Americanah

Pdf fan Tap here to download this LitChart! (PDF)
Hair Symbol Icon
Much of Americanah takes place as Ifemelu sits in a salon getting her hair braided. For Ifemelu personally, her hair represents her struggle for confidence and an identity as both a Nigerian immigrant and a black American. In Nigeria, Ifemelu always braided her hair, but when she comes to America she learns that she is supposed to relax (straighten) her hair with chemicals or else people will think she is unprofessional. She does so, and feels that a part of herself has died with her hair’s natural curl. Thus the cultural pressure for black women like Ifemelu to straighten, dye, or somehow make their hair look more like a white woman’s hair becomes a symbol of the racism inherent in American culture. Racism is not just explicitly racist acts, but also social hierarchies like the fact that most popular women’s magazines offer no hair-styling tips for black women.

Hair Quotes in Americanah

The Americanah quotes below all refer to the symbol of Hair. For each quote, you can also see the other characters and themes related to it (each theme is indicated by its own dot and icon, like this one:
Race and Racism Theme Icon
). Note: all page and citation info for the quotes below refers to the Anchor edition of Americanah published in 2014.
Chapter 19 Quotes

“Just a little burn,” the hairdresser said. “But look how pretty it is. Wow, girl, you’ve got the white-girl swing!”

Her hair was hanging down rather than standing up, straight and sleek, parted at the side and curving to a slight bob at her chin. The verve was gone. She did not recognize herself. She left the salon almost mournfully; while the hairdresser had flat-ironed the ends, the smell of burning, of something organic dying which should not have died, had made her feel a sense of loss.

Related Characters: Ifemelu
Related Symbols: Hair
Page Number: 251
Explanation and Analysis:

This quote also centers around the symbol of hair, and black women's hair in particular—an issue that has suddenly become personal for Ifemelu. She just got her hair straightened for a job interview, because she has learned that black women's hair, if left naturally curly or in braids, is considered "unprofessional." The injustice of this suddenly strikes Ifemelu once her hair is actually straightened—not just that it's racist for society to have a standard of beauty and professionalism that centers around whiteness, but also because she feels like a part of her own identity has been burned away when her hair is burned straight.
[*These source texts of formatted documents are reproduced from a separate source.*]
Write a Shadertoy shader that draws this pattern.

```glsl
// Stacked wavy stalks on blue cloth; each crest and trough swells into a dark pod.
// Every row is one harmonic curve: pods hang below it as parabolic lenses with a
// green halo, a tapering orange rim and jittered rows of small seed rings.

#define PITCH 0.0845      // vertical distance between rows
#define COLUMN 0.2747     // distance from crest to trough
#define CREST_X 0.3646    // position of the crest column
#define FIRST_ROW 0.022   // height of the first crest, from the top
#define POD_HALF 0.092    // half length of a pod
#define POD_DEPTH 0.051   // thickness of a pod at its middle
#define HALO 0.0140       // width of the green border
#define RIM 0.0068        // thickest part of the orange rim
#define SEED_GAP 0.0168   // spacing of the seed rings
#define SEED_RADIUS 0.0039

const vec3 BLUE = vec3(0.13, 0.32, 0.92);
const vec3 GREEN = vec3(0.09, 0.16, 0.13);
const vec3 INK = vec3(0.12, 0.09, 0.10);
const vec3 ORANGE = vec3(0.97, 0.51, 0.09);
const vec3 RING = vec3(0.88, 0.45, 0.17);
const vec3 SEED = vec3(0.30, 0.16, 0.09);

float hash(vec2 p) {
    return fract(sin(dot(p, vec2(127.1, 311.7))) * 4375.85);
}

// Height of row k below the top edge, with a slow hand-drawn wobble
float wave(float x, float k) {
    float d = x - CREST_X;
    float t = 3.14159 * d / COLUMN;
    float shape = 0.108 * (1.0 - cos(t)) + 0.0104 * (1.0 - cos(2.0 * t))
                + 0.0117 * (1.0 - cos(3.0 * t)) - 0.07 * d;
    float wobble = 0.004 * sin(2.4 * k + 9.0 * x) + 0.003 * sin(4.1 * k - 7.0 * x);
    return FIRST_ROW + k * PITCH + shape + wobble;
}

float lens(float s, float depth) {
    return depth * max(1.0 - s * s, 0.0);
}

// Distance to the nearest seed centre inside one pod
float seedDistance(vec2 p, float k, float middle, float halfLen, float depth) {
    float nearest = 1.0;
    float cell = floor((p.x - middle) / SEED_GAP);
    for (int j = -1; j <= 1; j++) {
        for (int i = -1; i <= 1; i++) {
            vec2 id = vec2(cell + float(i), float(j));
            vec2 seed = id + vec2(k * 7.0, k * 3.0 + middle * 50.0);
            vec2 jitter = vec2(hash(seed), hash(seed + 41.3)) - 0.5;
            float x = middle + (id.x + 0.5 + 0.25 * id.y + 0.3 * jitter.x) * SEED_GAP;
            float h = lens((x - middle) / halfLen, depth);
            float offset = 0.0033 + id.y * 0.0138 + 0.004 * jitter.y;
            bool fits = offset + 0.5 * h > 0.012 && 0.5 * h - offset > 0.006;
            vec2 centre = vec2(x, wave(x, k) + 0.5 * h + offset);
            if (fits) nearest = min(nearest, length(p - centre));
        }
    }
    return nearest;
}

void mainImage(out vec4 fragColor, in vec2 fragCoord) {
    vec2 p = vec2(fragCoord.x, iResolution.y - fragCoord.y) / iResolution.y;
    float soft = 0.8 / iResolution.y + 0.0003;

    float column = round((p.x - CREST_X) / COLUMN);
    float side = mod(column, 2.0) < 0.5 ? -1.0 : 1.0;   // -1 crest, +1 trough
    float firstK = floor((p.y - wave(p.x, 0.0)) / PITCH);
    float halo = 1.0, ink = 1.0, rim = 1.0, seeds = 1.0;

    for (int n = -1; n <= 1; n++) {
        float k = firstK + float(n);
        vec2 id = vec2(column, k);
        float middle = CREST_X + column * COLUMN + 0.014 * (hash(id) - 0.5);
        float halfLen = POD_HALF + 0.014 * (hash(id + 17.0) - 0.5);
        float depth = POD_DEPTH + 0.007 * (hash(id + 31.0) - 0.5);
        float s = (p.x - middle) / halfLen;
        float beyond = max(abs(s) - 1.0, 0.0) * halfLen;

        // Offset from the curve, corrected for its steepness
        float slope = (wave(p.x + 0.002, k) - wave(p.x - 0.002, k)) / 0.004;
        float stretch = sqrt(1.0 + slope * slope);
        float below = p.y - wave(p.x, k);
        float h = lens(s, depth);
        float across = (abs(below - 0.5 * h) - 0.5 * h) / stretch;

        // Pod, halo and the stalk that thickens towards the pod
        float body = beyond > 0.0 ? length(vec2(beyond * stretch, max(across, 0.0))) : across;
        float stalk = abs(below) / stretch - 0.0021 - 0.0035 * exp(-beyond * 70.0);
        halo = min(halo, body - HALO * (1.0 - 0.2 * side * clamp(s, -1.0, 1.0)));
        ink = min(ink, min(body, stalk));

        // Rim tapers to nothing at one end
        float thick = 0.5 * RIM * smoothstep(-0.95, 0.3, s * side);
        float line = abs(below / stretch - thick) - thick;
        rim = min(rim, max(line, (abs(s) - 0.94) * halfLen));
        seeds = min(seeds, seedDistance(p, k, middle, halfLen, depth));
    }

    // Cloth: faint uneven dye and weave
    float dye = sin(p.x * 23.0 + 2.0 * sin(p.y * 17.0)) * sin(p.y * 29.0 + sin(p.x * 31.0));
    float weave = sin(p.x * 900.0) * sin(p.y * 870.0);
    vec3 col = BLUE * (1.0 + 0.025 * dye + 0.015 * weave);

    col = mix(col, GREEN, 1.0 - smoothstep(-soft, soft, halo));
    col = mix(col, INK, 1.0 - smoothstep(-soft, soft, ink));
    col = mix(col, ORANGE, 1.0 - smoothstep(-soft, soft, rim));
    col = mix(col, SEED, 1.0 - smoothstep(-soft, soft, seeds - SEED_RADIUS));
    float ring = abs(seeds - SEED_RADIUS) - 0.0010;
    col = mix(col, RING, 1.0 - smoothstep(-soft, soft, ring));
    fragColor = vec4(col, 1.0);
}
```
She, like so many other immigrants, is forced to subdue parts of her identity, and even appearance, in order to fit into American culture without being judged or dismissed.

A+

Unlock explanations and citation info for this and every other Americanah quote.

Plus so much more...

Get LitCharts A+
Already a LitCharts A+ member? Sign in!
Get the entire Americanah LitChart as a printable PDF.
Americanah.pdf.medium

Hair Symbol Timeline in Americanah

The timeline below shows where the symbol Hair appears in Americanah. The colored dots and icons indicate which themes are associated with that appearance.
Chapter 1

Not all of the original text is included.